Symantec's Francis deSouza lays out the requirements for a more practical way of addressing information security threats
By Francis deSouza, Senior Vice President, Enterprise Security Group, Symantec Corp.
May 03, 2010 — CSO —
The recent the Hydraq attacks were the latest example of just how radically the Internet threat landscape has changed over the past few years, and how vulnerable companies and their information stores are to cyber attacks. The attackers were not hackers, they were criminals attempting to steal intellectual property. Hydraq is an example of how cybercrime has evolved from hackers simply pursuing public notoriety to covert, well-organized attacks that leverage insidious malware and social engineering tactics to target key individuals and penetrate corporate networks. Many of today's attacks are highly sophisticated espionage campaigns attempting to silently steal confidential information.

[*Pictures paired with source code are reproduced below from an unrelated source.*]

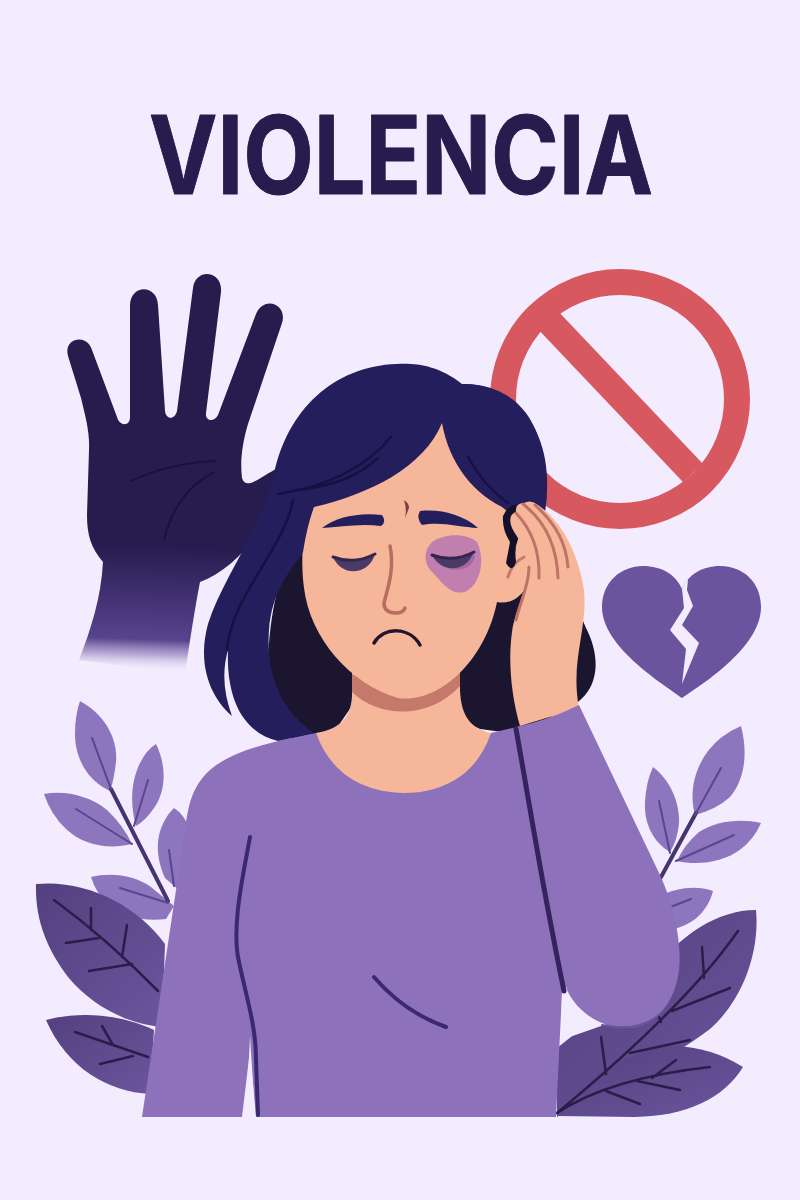
<!DOCTYPE html>
<html lang="es">
<head>
<meta charset="utf-8">
<title>Violencia</title>
<style>
:root {
  --paper: #f3ecfe;
  --ink: #261c4e;
  --hair: #251e5c;
  --hair-shade: #1b1530;
  --skin: #f6b699;
  --skin-shade: #c5796a;
  --bruise: #c07fae;
  --sweater: #8d72bb;
  --fold: #3a2873;
  --leaf-light: #8e76be;
  --leaf-dark: #5f4a8e;
  --leaf-deep: #54427f;
  --vein: #2a1d4a;
  --heart: #6c539e;
  --ban: #d85860;
}
* { margin: 0; padding: 0; box-sizing: border-box; }
html, body { width: 800px; height: 1200px; overflow: hidden; background: var(--paper); }
.poster { position: relative; width: 800px; height: 1200px; overflow: hidden; background: var(--paper); }
.title { position: absolute; left: 0; top: 100px; width: 800px; height: 110px; z-index: 1; }
.title svg { display: block; }
.title text { font: 700 108px Inter, Roboto, "Liberation Sans", sans-serif; fill: var(--ink); stroke: var(--ink); stroke-width: 1; stroke-linejoin: round; }
.illustration { position: absolute; inset: 0; display: block; }
.line { fill: none; stroke-linecap: round; stroke-linejoin: round; }
.vein { stroke: var(--vein); stroke-width: 2.5; }
.stem { stroke: #45346f; stroke-width: 4; }
.rib { stroke: #5a4690; stroke-width: 2; }
.fold { stroke: var(--fold); stroke-width: 4; }
</style>
</head>
<body>
<main class="poster">
  <h1 class="title">
    <svg width="800" height="110" viewBox="0 0 800 110">
      <text x="149" y="94" textLength="504" lengthAdjust="spacingAndGlyphs">VIOLENCIA</text>
    </svg>
  </h1>

  <svg class="illustration" width="800" height="1200" viewBox="0 0 800 1200" role="img" aria-label="Mujer triste con un ojo morado, una mano oscura, una señal de prohibición y un corazón roto">
    <defs>
      <linearGradient id="hand-fade" gradientUnits="userSpaceOnUse" x1="140" y1="545" x2="136" y2="672">
        <stop offset="0" stop-color="#261c4e"/>
        <stop offset=".3" stop-color="#3a2b69"/>
        <stop offset=".74" stop-color="#57448f"/>
        <stop offset=".86" stop-color="#a596c8" stop-opacity=".8"/>
        <stop offset="1" stop-color="#f3ecfe" stop-opacity="0"/>
      </linearGradient>
      <linearGradient id="leaf-shade" x1="0" y1="0" x2="1" y2="1">
        <stop offset="0" stop-color="#54407f"/>
        <stop offset="1" stop-color="#6b559d"/>
      </linearGradient>
      <clipPath id="heart-shape">
        <path d="M682 698C660 682 602 646 602 607C602 582 621 566 643 566C662 566 676 575 682 589C688 575 702 566 720 566C743 566 761 582 761 607C761 646 706 682 682 698Z"/>
      </clipPath>
    </defs>

    <g id="prohibition-sign" fill="none" stroke="#d85860" stroke-width="26">
      <circle cx="620" cy="399" r="117"/>
      <path d="M545 317L693 473" stroke-width="27"/>
    </g>

    <g id="raised-hand">
      <path fill="url(#hand-fade)" d="M79 660C91 629 101 598 103 562C91 548 87 535 87 515L89 450C90 432 85 415 81 398L68 356C63 338 87 333 92 350L117 417C119 426 130 427 130 417V306C130 284 157 284 158 305L165 411C166 420 175 420 177 411L193 288C196 267 223 271 221 292L206 413C205 421 214 423 218 415L256 314C264 295 288 304 282 323L248 424C242 444 240 462 242 478C246 491 260 477 278 468L310 460L300 500L262 528C246 552 224 573 200 582C195 607 190 640 185 674Z"/>
      <g class="line" stroke="#1a123b" stroke-width="2">
        <path d="M131 481Q169 463 216 461"/>
        <path d="M164 540C171 510 188 486 214 472"/>
      </g>
    </g>

    <g id="broken-heart" clip-path="url(#heart-shape)">
      <rect x="600" y="564" width="164" height="138" fill="#6c539e"/>
      <path fill="#f3ecfe" d="M679 560H690L687 590L693 606L682 625L699 643L682 684L686 649L670 630L684 608Z"/>
    </g>

    <g id="left-sprig">
      <g fill="#8e76be">
        <path d="M80 701C104 714 118 738 116 762Q114 780 110 791C88 781 75 759 75 734Q75 715 80 701Z"/>
        <path d="M156 744C166 764 167 790 154 808Q146 820 136 826C130 805 131 783 139 765Q146 750 156 744Z"/>
        <path d="M44 794C65 790 90 796 107 810Q123 825 132 844C108 850 83 845 66 829Q51 815 44 794Z"/>
        <path d="M174 808C156 826 153 852 165 878L190 900V830Q184 814 174 808Z"/>
        <path d="M91 877C113 872 135 876 151 887L174 906L166 919C143 922 122 916 107 903Q96 893 91 877Z"/>
      </g>
      <path class="line stem" d="M111 789L168 901"/>
      <path class="line rib" d="M92 738L111 789M148 780L134 826M76 809L132 844M169 850L174 886M120 888L168 903"/>
    </g>

    <g id="left-leaves">
      <path fill="url(#leaf-shade)" d="M36 884C85 879 137 905 165 944L162 1027C127 1024 92 1006 68 977C47 949 35 920 36 884Z"/>
      <path fill="url(#leaf-shade)" d="M46 1020C80 1011 120 1014 154 1030L150 1094C108 1092 67 1068 46 1020Z"/>
      <g class="line vein">
        <path d="M54 900Q106 938 158 991M91 930V908M122 957L127 925M66 943L99 938M89 971L132 964"/>
        <path d="M75 1032L148 1057M113 1045L102 1026M100 1064L133 1056"/>
      </g>
    </g>

    <g id="right-sprig">
      <g fill="#8e76be">
        <path d="M741 726C748 753 745 779 730 797Q717 809 695 815C689 793 694 770 708 751Q720 735 741 726Z"/>
        <path d="M653 767C670 780 680 802 679 824Q677 841 670 852C653 842 644 824 645 802Q646 782 653 767Z"/>
        <path d="M761 823C741 818 715 821 699 832Q684 845 677 861C699 866 724 862 741 849Q754 839 761 823Z"/>
        <path d="M713 891C696 885 676 888 660 896L666 930C689 928 707 914 713 891Z"/>
      </g>
      <path class="line stem" d="M696 813L655 888"/>
      <path class="line rib" d="M721 768L695 815M659 801L670 853M734 835L676 861M691 899L660 911"/>
    </g>

    <g id="right-leaves">
      <path fill="url(#leaf-shade)" d="M756 910C718 910 681 934 650 974L557 1048V1117C615 1086 671 1059 710 1029C742 1001 760 953 756 910Z"/>
      <path fill="url(#leaf-shade)" d="M557 1116C590 1073 630 1049 674 1046Q711 1047 743 1067C724 1098 687 1116 635 1117Z"/>
      <g class="line vein">
        <path d="M738 931Q685 1007 557 1113M704 978L702 947M672 1011L730 988M661 1022L652 1000M630 1053L690 1040M606 1074L601 1037"/>
        <path d="M557 1113Q610 1078 710 1067M652 1078L676 1060M637 1081L680 1090M606 1091L640 1104"/>
      </g>
    </g>

    <g id="hair-back">
      <path fill="#1b1530" d="M296 540C270 590 262 660 272 738L330 738L356 700H460Q462 722 480 729L518 734L572 706C600 690 601 657 586 628L540 520Z"/>
      <path fill="#251e5c" d="M462 384C510 382 546 425 547 478Q548 503 543 520L490 510L440 425Z"/>
    </g>

    <g id="sweater-torso">
      <path fill="#8d72bb" d="M316 733C275 741 233 750 210 770C192 786 188 806 185 830L142 1117H242L250 1050L256 1117H556L562 992L640 900L517 727L491 733C470 780 340 785 316 733Z"/>
      <path fill="#f3ecfe" d="M250 1036L255 1117H242C248 1090 249 1060 250 1036Z"/>
      <path class="line fold" d="M250 837C243 876 231 928 239 962C247 1000 256 1026 256 1060L258 1115"/>
      <path class="line fold" d="M374 977Q404 1012 446 1027"/>
    </g>

    <g id="neck">
      <path fill="#f6b699" d="M352 655V696C351 720 336 730 316 733C330 772 361 792 404 793C446 793 478 772 491 733C471 729 461 716 460 690V650Z"/>
      <path fill="#c5796a" d="M352 674Q405 704 460 670V686C430 719 380 719 352 692Z"/>
    </g>

    <g id="face">
      <path fill="#f6b699" d="M442 420C420 460 370 494 314 505C303 530 300 556 304 588C310 638 350 684 398 698C438 704 485 662 497 602C516 606 531 588 531 568L528 530L500 505C472 488 450 460 442 420Z"/>
      <path fill="#c07fae" d="M432 542C445 533 467 533 477 542C486 561 480 585 465 592C449 596 440 579 430 570Q420 555 432 542Z"/>
      <path fill="#a9679f" d="M432 554C443 567 463 566 475 553Q475 568 457 570Q440 570 432 554Z"/>
      <g fill="#251e5c">
        <path d="M322 528C335 517 360 512 382 515Q387 522 381 526C360 523 340 527 322 528Z"/>
        <path d="M420 511Q416 518 422 525C440 521 460 527 478 528C463 515 442 509 420 511Z"/>
      </g>
      <g fill="#4a3a66">
        <path d="M333 557Q354 564 375 554C369 575 342 578 333 557Z"/>
        <path d="M432 555Q453 562 474 552C466 573 441 573 432 555Z"/>
      </g>
      <g class="line" stroke="#33254f" stroke-width="3">
        <path d="M333 557Q354 565 375 554"/>
        <path d="M432 555Q453 563 474 552"/>
      </g>
      <path class="line" stroke="#b76d5f" stroke-width="3.5" d="M390 546C395 570 387 590 384 603Q384 613 396 613Q403 613 405 608"/>
      <path fill="#7a4046" d="M404 500Q409 503 409 508L405 518Q407 509 404 500Z"/>
      <path class="line" stroke="#21142f" stroke-width="3.5" d="M374 643C384 626 410 627 420 645"/>
      <path class="line" stroke="#c5796a" stroke-width="3" d="M524 557Q512 563 508 577"/>
    </g>

    <g id="hair-front">
      <path fill="#251e5c" d="M462 384C438 365 415 363 397 364C333 366 287 411 274 474C261 530 222 579 208 624C198 660 207 694 232 716Q219 681 228 650C226 702 245 733 278 741L314 733C280 710 266 674 269 630C272 592 288 574 303 552Q307 526 314 507C370 494 424 467 442 423C450 468 479 502 520 514L543 520C553 462 541 384 462 384Z"/>
      <g class="line" stroke="#171042" stroke-width="2.5">
        <path d="M278 494C330 486 367 466 391 437"/>
        <path d="M296 490C338 486 360 474 378 458"/>
        <path d="M293 500C285 548 231 596 227 650"/>
        <path d="M468 457Q484 486 508 503"/>
      </g>
      <path fill="#14102a" d="M503 516Q509 502 523 505L525 530Q513 539 516 562Q512 574 506 563L510 542Q502 530 503 516Z"/>
    </g>

    <g id="holding-hand">
      <path fill="#f6b699" d="M520 726C511 695 508 660 512 632C516 606 529 590 527 566C526 546 517 538 512 528Q507 515 516 512Q515 503 524 503Q531 499 538 505C563 522 579 556 584 590C588 630 570 660 579 708Z"/>
      <g class="line" stroke="#bd7466" stroke-width="3">
        <path d="M516 513C531 529 540 550 539 578"/>
        <path d="M523 504C546 522 557 548 558 578"/>
        <path d="M535 505C557 525 566 544 568 567"/>
        <path d="M529 567C529 586 520 602 516 620"/>
      </g>
    </g>

    <g id="raised-sleeve">
      <path fill="#f3ecfe" d="M562 992L567 990Q582 1016 607 1024L561 1040Z"/>
      <path fill="#8d72bb" d="M516 727Q549 720 579 705L660 875C674 905 682 942 679 970C675 1005 653 1028 626 1028C598 1027 577 1011 567 990Z"/>
      <path class="line" stroke="#33245f" stroke-width="5" d="M516 729C531 812 541 880 564 991"/>
      <path class="line" stroke="#6a5397" stroke-width="2" d="M602 1025Q638 1033 660 1014"/>
    </g>
  </svg>
</main>
</body>
</html>
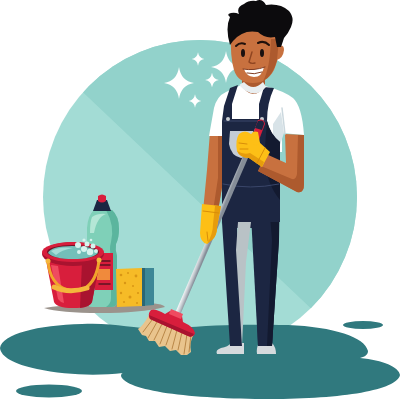
<!DOCTYPE html>
<html lang="en">
<head>
<meta charset="utf-8">
<title>Cleaning worker with broom</title>
<style>
:root{
  --mint:#a3dcd5; --mint-deep:#92d2cb; --puddle:#30797e;
  --skin:#c8713f; --skin-shade:#ad5a2e; --hair:#0c0b0d;
  --navy:#1c2642; --navy-dark:#131a30; --shirt:#fff; --grey:#c9ced2;
  --glove:#fdbf16; --glove-shade:#e69c0c;
  --red:#d81e3c; --red-dark:#a9132f; --straw:#e9c48d; --straw-dark:#b98748;
  --bottle:#7fd0b8; --bottle-shade:#5bb59e;
}
html,body{margin:0;background:#fff;overflow:hidden}
svg{display:block;width:400px;height:400px}
.mint{fill:var(--mint)} .mint-deep{fill:var(--mint-deep)} .puddle{fill:var(--puddle)}
.skin{fill:var(--skin)} .skin-shade{fill:var(--skin-shade)} .hair{fill:var(--hair)}
.navy{fill:var(--navy)} .navy-dark{fill:var(--navy-dark)} .shirt{fill:var(--shirt)} .grey{fill:var(--grey)}
.glove{fill:var(--glove)} .glove-shade{fill:var(--glove-shade)}
.red{fill:var(--red)} .red-dark{fill:var(--red-dark)}
.straw{fill:var(--straw)} .bottle{fill:var(--bottle)} .bottle-shade{fill:var(--bottle-shade)}
.line{fill:none;stroke-linecap:round;stroke-linejoin:round}
</style>
</head>
<body>
<svg viewBox="0 0 400 400" role="img" aria-label="Smiling cleaning worker sweeping with a broom beside a bucket, bottle and sponge">
  <defs>
    <clipPath id="disc"><circle cx="200" cy="197" r="157"/></clipPath>
    <path id="sparkle" d="M0-16Q2-2 15 0Q2 2 0 16Q-2 2-15 0Q-2-2 0-16Z" fill="#fff"/>
    <linearGradient id="handle-metal" gradientUnits="userSpaceOnUse" x1="215" y1="215" x2="220" y2="217">
      <stop offset="0" stop-color="#f1f3f5"/><stop offset=".5" stop-color="#c0c6cc"/><stop offset="1" stop-color="#858d98"/>
    </linearGradient>
  </defs>

  <g id="background">
    <circle class="mint" cx="200" cy="197" r="157"/>
    <path class="mint-deep" clip-path="url(#disc)" d="M70 80L320 317H380V30H70Z"/>
    <use href="#sparkle" x="179" y="83"/>
    <use href="#sparkle" transform="translate(198 59) scale(.42)"/>
    <use href="#sparkle" transform="translate(212 80) scale(.46)"/>
    <use href="#sparkle" transform="translate(195 101) scale(.42)"/>
    <use href="#sparkle" x="226" y="67"/>
  </g>

  <g id="floor" class="puddle">
    <path d="M0 348C2 334 38 325 82 324C118 322 137 331 175 328C215 325 240 324 288 325C334 327 365 337 368 351C368 355 364 357 360 358C383 360 399 367 400 375C397 390 343 399 270 399C190 399 126 391 121 376C121 374 122 373 123 373C97 376 64 375 37 369C14 364 1 357 0 348Z"/>
    <ellipse cx="363" cy="325" rx="20" ry="4"/>
    <ellipse cx="49" cy="391" rx="33" ry="6.5"/>
  </g>

  <g id="supplies">
    <path d="M44 308Q75 303 150 303Q164 304 165 307Q140 313 100 313Q60 313 44 308Z" fill="#9b938c"/>
    <g id="spray-bottle">
      <path class="bottle" d="M94 210H112Q119 216 119 229Q119 238 116 244Q115 250 117 256V302Q117 307 111 307H92Q87 307 87 302V228Q88 215 94 210Z"/>
      <path class="bottle-shade" d="M106 210H112Q119 216 119 229Q119 238 116 244Q115 250 117 256V302Q117 307 111 307H106Q111 304 111 298V256Q109 249 111 242Q115 226 106 210Z"/>
      <path d="M92 217Q98 213 106 214Q97 217 94 233H90Q90 222 92 217Z" fill="#b4e7d6"/>
      <path class="navy" d="M97 200H107L111 211H93Z"/>
      <path class="red" d="M98 196Q102 193 106 196V201Q102 204 98 201Z"/>
      <path class="red" d="M95 253H113V290H95Z"/>
      <path class="line" d="M97 261H110M97 265H110M99 284H110" stroke="#5b1420" stroke-width="1.5"/>
      <rect x="97" y="269" width="13" height="11" fill="#f08a3c"/>
    </g>
    <g id="sponge">
      <path d="M116 269L142 268V306L117 307Z" fill="#f6bb27"/>
      <path d="M142 268H154V305L142 306Z" fill="#3d8796"/>
      <path d="M142 268H145V306H142Z" fill="#2b6675"/>
      <g fill="#d99615">
        <circle cx="121" cy="275" r="1.3"/><circle cx="128" cy="273" r="1"/><circle cx="136" cy="276" r="1.4"/><circle cx="125" cy="283" r="1.2"/><circle cx="133" cy="286" r="1"/><circle cx="121" cy="293" r="1.2"/><circle cx="130" cy="297" r="1.5"/><circle cx="138" cy="293" r="1.1"/><circle cx="124" cy="302" r="1"/><circle cx="137" cy="303" r="1"/>
      </g>
    </g>
    <g id="bucket">
      <path class="red" d="M45 255L54 302Q57 308 73 308Q89 308 92 302L101 255Z"/>
      <path class="red-dark" d="M82 262L101 256L92 302Q90 307 80 308Z"/>
      <path d="M51 265L58 299Q60 302 64 303L58 266Z" fill="#ef4b60"/>
      <ellipse class="red-dark" cx="73" cy="254" rx="31" ry="12"/>
      <ellipse class="red" cx="73" cy="252" rx="31" ry="10"/>
      <ellipse cx="73" cy="252" rx="26" ry="7" fill="#701326"/>
      <path d="M48 253Q51 246 72 246Q94 246 98 253Q92 259 73 259Q54 259 48 253Z" fill="#73bfb9"/>
      <path d="M51 251Q60 246 73 248Q61 250 56 255Z" fill="#a6ded8"/>
      <g fill="#d7f3ee">
        <circle cx="78" cy="245" r="3"/><circle cx="84" cy="249" r="3"/><circle cx="90" cy="252" r="3.2"/><circle cx="87" cy="244" r="2.5"/><circle cx="93" cy="246" r="2.5"/><circle cx="84" cy="240" r="1.6"/><circle cx="91" cy="240" r="1.3"/><circle cx="79" cy="252" r="2"/><circle cx="96" cy="251" r="2"/>
      </g>
      <path class="line" d="M48 261Q50 285 68 290M84 289Q97 281 99 260" stroke="#f0a52b" stroke-width="3"/>
      <path class="line" d="M54 287Q69 294 87 288" stroke="#f4b63c" stroke-width="5"/>
      <circle cx="48" cy="261" r="2.5" fill="#f4b63c"/><circle cx="99" cy="260" r="2.5" fill="#f4b63c"/>
    </g>
  </g>

  <g id="worker">
    <g id="shoes" fill="#d6dadd">
      <path d="M231 343H244V354H217Q215 350 221 348Q228 347 231 343Z"/>
      <path d="M259 343H272Q276 347 276 354H257Q256 348 259 343Z"/>
    </g>
    <g id="far-arm">
      <path class="skin" d="M210 132H223V181L218 211H203L207 170Z"/>
      <path class="skin-shade" d="M218 136H223V181L218 211H213L218 178Z"/>
    </g>
    <g id="shirt">
      <path class="shirt" d="M239 86L226 92Q217 96 214 108L209 136H223V152H282V133L304 135Q302 106 293 98Q284 91 265 86Z"/>
      <path d="M281 112L284 133L278 151H273V124Z" fill="#d8e3e8"/>
    </g>
    <g id="trousers">
      <path class="navy" d="M223 177H279L279 240L272 346H258L254 228H237L242 346H230L222 222Z"/>
      <path d="M238 222H251L246 262L242 346L236 250Z" fill="#b9c2c6"/>
      <path class="navy" d="M251 215H279L272 346H258Z"/>
      <path class="navy-dark" d="M268 190L280 181L279 240L272 346H267L272 240Z"/>
    </g>
    <g id="overall-bib">
      <path class="navy" d="M230 88L238 85L232 104V119H259V104L264 87L274 88Q267 103 267 121Q270 134 280 142V222H222V121L224 106Z"/>
      <path class="navy-dark" d="M267 121Q270 134 280 142V200Q268 186 264 160Z"/>
      <path d="M230 131H253V146Q250 158 241 158Q231 156 229 144Z" fill="#c4ccd4"/>
      <path class="line" d="M224 121H266M223 184Q250 190 279 184" stroke="#3a466a" stroke-width="1"/>
      <circle cx="228" cy="119" r="2" class="grey"/><circle cx="262" cy="119" r="2" class="grey"/>
    </g>
    <g id="head">
      <path class="skin-shade" d="M242 70H265V84Q260 94 253 94Q245 93 242 84Z"/>
      <path d="M239 85L244 82Q253 92 263 82L266 87Q254 101 239 85Z" fill="#e9eef0"/>
      <path class="skin" d="M231 34Q230 56 234 70Q238 83 253 83Q267 83 274 70Q278 60 279 52L282 34Q260 22 231 34Z"/>
      <path class="skin" d="M276 47Q284 43 284 50Q283 59 276 60Z"/>
      <path class="skin-shade" d="M271 39H279L277 60Q273 76 263 81Q270 69 271 39Z"/>
      <path class="hair" d="M230 45Q225 28 230 17Q226 14 231 13Q235 12 239 14Q236 7 244 4Q249 0 256 1Q262 -2 266 5Q280 3 289 11Q295 18 291 27Q288 34 284 38L281 47H277L275 37Q265 39 258 32Q243 29 233 41Z"/>
      <path class="line" d="M236 46Q240 42 245 44M258 43Q264 40 269 45" stroke="#20100b" stroke-width="2"/>
      <ellipse cx="243" cy="53" rx="2" ry="4" fill="#1a1110"/><ellipse cx="262" cy="53" rx="2" ry="4" fill="#1a1110"/>
      <path class="line" d="M252 52L249 62Q251 64 255 63" stroke="#8f4521" stroke-width="1.4"/>
      <path d="M244 69Q254 71 264 67Q262 77 254 77Q246 76 244 69Z" fill="#fff"/>
      <path class="line" d="M243 69Q254 71 265 67M247 73Q254 75 262 72" stroke="#813d22" stroke-width="1"/>
    </g>
    <g id="near-arm">
      <path class="skin" d="M285 134L304 135V184Q304 194 297 192L258 171L266 154L286 163Z"/>
      <path class="skin-shade" d="M298 135H304V184Q304 194 297 192L258 171L261 166L292 179Q296 180 297 174Z"/>
      <path d="M282 108L285 134" class="line" stroke="#cbd8de" stroke-width="1.5"/>
    </g>
  </g>

  <g id="broom">
    <path d="M256 126L261 128L180 315L175 313Z" fill="url(#handle-metal)"/>
    <path class="red" d="M258 120Q264 118 265 124L259 140L252 137Z"/>
    <path class="navy" d="M258 121Q264 119 264 124L262 130L255 128Z"/>
    <path class="straw" d="M149 315Q143 326 138 329L142 335L146 336L149 341L155 341L159 347L165 346L170 351L176 350L181 355L187 355L191 352Q189 342 194 334Z"/>
    <g class="line" stroke="var(--straw-dark)" stroke-width="1">
      <path d="M152 320L143 332M157 322L148 338M162 324L154 340M167 326L160 344M172 328L166 345M177 330L172 349M182 332L178 350M187 334L184 354M191 335L189 352"/>
    </g>
    <path class="red" d="M151 310Q155 308 165 314L170 311L182 316L183 322Q194 327 195 333Q194 338 188 336L150 319Q147 314 151 310Z"/>
    <path class="red-dark" d="M149 315L194 334Q192 338 188 336L150 319Z"/>
    <path d="M171 309L183 314L181 319L169 314Z" fill="#ef4b60"/>
  </g>

  <g id="gloves">
    <path class="glove" d="M202 204L221 206L217 227Q217 235 213 239L207 244Q200 242 200 233Z"/>
    <path class="glove-shade" d="M215 206L221 206L217 227Q217 235 213 239L207 244Q213 234 213 224Z"/>
    <path class="line" d="M203 211L219 213M207 232L208 241" stroke="#d98e09" stroke-width="1"/>
    <path class="glove" d="M239 134Q245 129 251 134L259 142L270 152L262 167L249 158Q240 158 237 151Q235 140 239 134Z"/>
    <path class="glove" d="M250 137Q252 130 258 132L260 143L255 146Z"/>
    <path class="glove-shade" d="M237 151Q244 155 250 153L264 162L262 167L249 158Q240 158 237 151Z"/>
    <path class="line" d="M239 143L247 144M240 149L248 149M265 148L257 163" stroke="#d98e09" stroke-width="1"/>
  </g>
</svg>
</body>
</html>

This should raise the alarm for companies of all sizes and across all industries, as information is a business' most valuable asset. Information not only supports business, it also enables and helps drive it in a global marketplace in which having the right information at the right time can mean the difference between profitability and loss.
However, while information security has never been more important, it has also never been more challenging. Businesses have more information to protect at more points against more threats than ever before. In such an environment, businesses can build an effective defense only after they first understand the peculiarities of today's threat landscape and then identify their own specific areas of vulnerability. Armed with this information, organizations can then develop an information security blueprint that is right for them—one that is comprehensive, proactive, enforceable, and manageable.
More Threats, More Complexity
Today's headlines are rife with accounts of information security threats and data breaches, and this alarming trend is clearly borne out in statistics as well. For example, in 2009, Symantec identified more than 240 million distinct new malicious programs, a 100 percent increase over 2008.
However, viruses, worms and other types of malicious code are not the only threats to information today. Businesses now are also at risk from botnets, phishing attacks, and spam. Sixty percent of all data breaches that exposed identities were the result of hacking. In a sign that this issue is not limited to a few larger enterprises, the 2010 Symantec State of Enterprise Security Report found that 75 percent of enterprises surveyed experienced some form of cyber attack in 2009. And spam made up 88 percent of all email observed by Symantec. Of the 107 billion spam messages distributed globally per day on average, 85 percent were from botnets, according to the Symantec Internet Security Threat Report.